He’s also driven the same Florida backroads between his home and that riding facility too many times to count and admits he is ready for a change, even if that means never racing again. He’s telling me all this in November as he and Ellie and their three kids are preparing for a long trip to Australia, where Chad will do a couple of races but, more importantly, get back to his and Ellie’s old hometown of Kurri Kurri, visit their families and old friends, show the kids the homes they grew up in, the schools they attended, the lives they once lived. He sounds like he may never come back.
Three weeks later, Chad Reed is back—only he’s driving on a new road, to a new track, with a new team, in a whole new part of the country for him. He’s in North Carolina, heading out to the JGRMX/Yoshimura Suzuki test track, where the team awaits him, along with a brand-new race bike and a perfectly prepped track.

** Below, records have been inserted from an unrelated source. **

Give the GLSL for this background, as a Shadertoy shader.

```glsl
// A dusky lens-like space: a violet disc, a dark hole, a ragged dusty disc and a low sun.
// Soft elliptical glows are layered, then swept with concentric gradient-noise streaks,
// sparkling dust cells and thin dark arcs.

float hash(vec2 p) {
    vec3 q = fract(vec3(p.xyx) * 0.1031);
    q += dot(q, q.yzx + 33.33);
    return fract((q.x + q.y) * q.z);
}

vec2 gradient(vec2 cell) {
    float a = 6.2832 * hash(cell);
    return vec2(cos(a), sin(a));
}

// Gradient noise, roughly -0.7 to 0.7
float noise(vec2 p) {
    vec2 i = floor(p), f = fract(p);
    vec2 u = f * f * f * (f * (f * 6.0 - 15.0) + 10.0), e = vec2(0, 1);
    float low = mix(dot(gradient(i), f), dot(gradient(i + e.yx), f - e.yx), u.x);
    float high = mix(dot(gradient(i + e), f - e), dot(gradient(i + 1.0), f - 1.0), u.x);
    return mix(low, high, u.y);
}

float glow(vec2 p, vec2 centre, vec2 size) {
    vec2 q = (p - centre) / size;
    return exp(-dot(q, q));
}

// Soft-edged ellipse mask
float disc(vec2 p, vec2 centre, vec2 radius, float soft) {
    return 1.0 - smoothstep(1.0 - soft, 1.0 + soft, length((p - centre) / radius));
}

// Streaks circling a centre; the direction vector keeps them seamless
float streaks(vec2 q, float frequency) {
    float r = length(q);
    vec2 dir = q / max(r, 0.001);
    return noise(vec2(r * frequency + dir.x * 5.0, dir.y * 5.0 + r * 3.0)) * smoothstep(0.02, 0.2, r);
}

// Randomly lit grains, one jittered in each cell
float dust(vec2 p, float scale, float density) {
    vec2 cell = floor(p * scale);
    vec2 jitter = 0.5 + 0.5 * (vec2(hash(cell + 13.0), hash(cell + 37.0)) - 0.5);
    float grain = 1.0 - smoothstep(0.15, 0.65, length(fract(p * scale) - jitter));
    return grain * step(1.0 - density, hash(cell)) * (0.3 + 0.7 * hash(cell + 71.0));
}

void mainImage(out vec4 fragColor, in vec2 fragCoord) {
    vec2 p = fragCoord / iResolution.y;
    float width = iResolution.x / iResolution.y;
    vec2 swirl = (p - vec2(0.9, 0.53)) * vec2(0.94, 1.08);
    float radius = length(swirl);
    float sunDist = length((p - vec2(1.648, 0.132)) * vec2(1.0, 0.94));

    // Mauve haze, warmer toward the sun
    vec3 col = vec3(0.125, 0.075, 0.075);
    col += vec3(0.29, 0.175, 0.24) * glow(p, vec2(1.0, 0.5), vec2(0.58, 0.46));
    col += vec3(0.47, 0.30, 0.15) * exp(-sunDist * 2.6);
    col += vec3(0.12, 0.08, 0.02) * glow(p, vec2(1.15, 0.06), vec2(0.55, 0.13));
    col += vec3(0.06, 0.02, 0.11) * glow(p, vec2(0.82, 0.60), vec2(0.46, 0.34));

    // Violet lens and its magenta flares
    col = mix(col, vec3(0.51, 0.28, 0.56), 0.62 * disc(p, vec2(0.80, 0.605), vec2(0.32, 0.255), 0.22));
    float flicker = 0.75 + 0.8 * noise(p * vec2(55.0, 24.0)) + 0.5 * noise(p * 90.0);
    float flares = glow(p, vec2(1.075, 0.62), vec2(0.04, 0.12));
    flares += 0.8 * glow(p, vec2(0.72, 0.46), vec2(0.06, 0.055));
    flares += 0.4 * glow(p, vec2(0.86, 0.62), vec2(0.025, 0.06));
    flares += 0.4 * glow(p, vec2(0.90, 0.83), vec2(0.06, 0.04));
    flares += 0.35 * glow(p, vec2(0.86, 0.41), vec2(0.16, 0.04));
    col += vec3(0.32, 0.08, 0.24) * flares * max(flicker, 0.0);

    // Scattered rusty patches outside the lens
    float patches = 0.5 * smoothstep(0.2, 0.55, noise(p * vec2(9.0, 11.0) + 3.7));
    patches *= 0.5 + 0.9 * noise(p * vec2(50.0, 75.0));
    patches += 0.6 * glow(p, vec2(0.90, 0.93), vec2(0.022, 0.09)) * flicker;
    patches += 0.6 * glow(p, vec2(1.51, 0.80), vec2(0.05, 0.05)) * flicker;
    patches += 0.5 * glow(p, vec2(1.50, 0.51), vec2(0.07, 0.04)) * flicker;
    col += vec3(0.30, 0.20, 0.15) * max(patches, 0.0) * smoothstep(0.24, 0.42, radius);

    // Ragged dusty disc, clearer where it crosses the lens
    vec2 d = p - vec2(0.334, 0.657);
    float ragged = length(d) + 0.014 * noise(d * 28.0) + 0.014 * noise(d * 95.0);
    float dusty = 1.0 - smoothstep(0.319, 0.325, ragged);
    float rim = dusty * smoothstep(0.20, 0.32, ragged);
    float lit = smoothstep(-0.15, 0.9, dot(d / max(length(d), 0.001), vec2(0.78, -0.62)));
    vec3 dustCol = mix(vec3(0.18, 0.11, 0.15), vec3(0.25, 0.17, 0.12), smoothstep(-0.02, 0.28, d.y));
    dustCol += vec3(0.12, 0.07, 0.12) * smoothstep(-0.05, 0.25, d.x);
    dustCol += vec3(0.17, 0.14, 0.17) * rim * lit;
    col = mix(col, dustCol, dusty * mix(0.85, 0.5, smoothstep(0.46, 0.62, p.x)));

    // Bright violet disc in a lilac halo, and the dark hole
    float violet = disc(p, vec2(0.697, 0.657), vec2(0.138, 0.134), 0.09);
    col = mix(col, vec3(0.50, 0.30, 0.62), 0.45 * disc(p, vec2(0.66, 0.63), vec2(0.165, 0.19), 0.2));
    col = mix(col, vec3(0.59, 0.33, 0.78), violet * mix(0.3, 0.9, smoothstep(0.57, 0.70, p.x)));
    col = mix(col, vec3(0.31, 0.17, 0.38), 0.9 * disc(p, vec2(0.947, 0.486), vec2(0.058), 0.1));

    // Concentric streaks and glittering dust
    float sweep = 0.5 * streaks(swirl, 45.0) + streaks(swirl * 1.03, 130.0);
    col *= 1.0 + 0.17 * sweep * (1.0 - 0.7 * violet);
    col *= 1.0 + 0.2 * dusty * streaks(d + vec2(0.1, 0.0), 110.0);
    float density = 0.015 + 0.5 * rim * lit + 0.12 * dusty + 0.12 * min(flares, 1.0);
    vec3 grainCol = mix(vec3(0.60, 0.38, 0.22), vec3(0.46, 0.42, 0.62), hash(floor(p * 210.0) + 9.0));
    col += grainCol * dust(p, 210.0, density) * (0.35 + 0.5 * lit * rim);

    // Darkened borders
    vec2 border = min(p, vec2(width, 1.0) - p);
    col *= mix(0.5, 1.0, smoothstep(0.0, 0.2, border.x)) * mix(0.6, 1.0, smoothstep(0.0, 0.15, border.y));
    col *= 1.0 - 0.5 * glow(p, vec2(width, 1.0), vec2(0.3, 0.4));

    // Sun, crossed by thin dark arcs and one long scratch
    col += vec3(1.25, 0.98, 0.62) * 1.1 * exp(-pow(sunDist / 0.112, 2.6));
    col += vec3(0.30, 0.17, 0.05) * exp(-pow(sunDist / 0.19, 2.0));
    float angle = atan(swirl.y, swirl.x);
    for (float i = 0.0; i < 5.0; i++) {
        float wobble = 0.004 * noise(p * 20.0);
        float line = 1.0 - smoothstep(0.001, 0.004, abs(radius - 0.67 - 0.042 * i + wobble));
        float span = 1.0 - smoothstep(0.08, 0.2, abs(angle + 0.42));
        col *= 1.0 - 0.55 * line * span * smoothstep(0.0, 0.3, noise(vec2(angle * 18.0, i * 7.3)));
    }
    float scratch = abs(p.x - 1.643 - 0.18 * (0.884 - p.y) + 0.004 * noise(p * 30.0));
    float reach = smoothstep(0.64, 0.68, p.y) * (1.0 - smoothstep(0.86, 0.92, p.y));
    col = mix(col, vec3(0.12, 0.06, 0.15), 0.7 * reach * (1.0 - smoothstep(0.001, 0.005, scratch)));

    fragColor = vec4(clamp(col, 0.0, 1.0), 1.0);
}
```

After a series of consequential events, including an unfortunate injury to Weston Peick at the Paris SX, Reed had signed a contract the previous day to take Peick’s place alongside Justin Hill. The move returns him to a more traditional position—as a supercross racer rather than the role of racer/manager/team owner/fixer he’d been playing at his number-sake TwoTwo Motorsports team. Following that less-than-satisfying ’18 SX season, he was done with wearing all those other hats as long as he was still wearing a helmet.
“Truthfully, in May when I exited, I wasn’t concerned that that was the last, that that was it,” he says of his 13th-place final ranking. “It was more like, Okay, that wasn’t fun. I didn’t enjoy that. That’s not how I ever want to do it again. How do I change it? How do I get the train back on the track, so to speak?"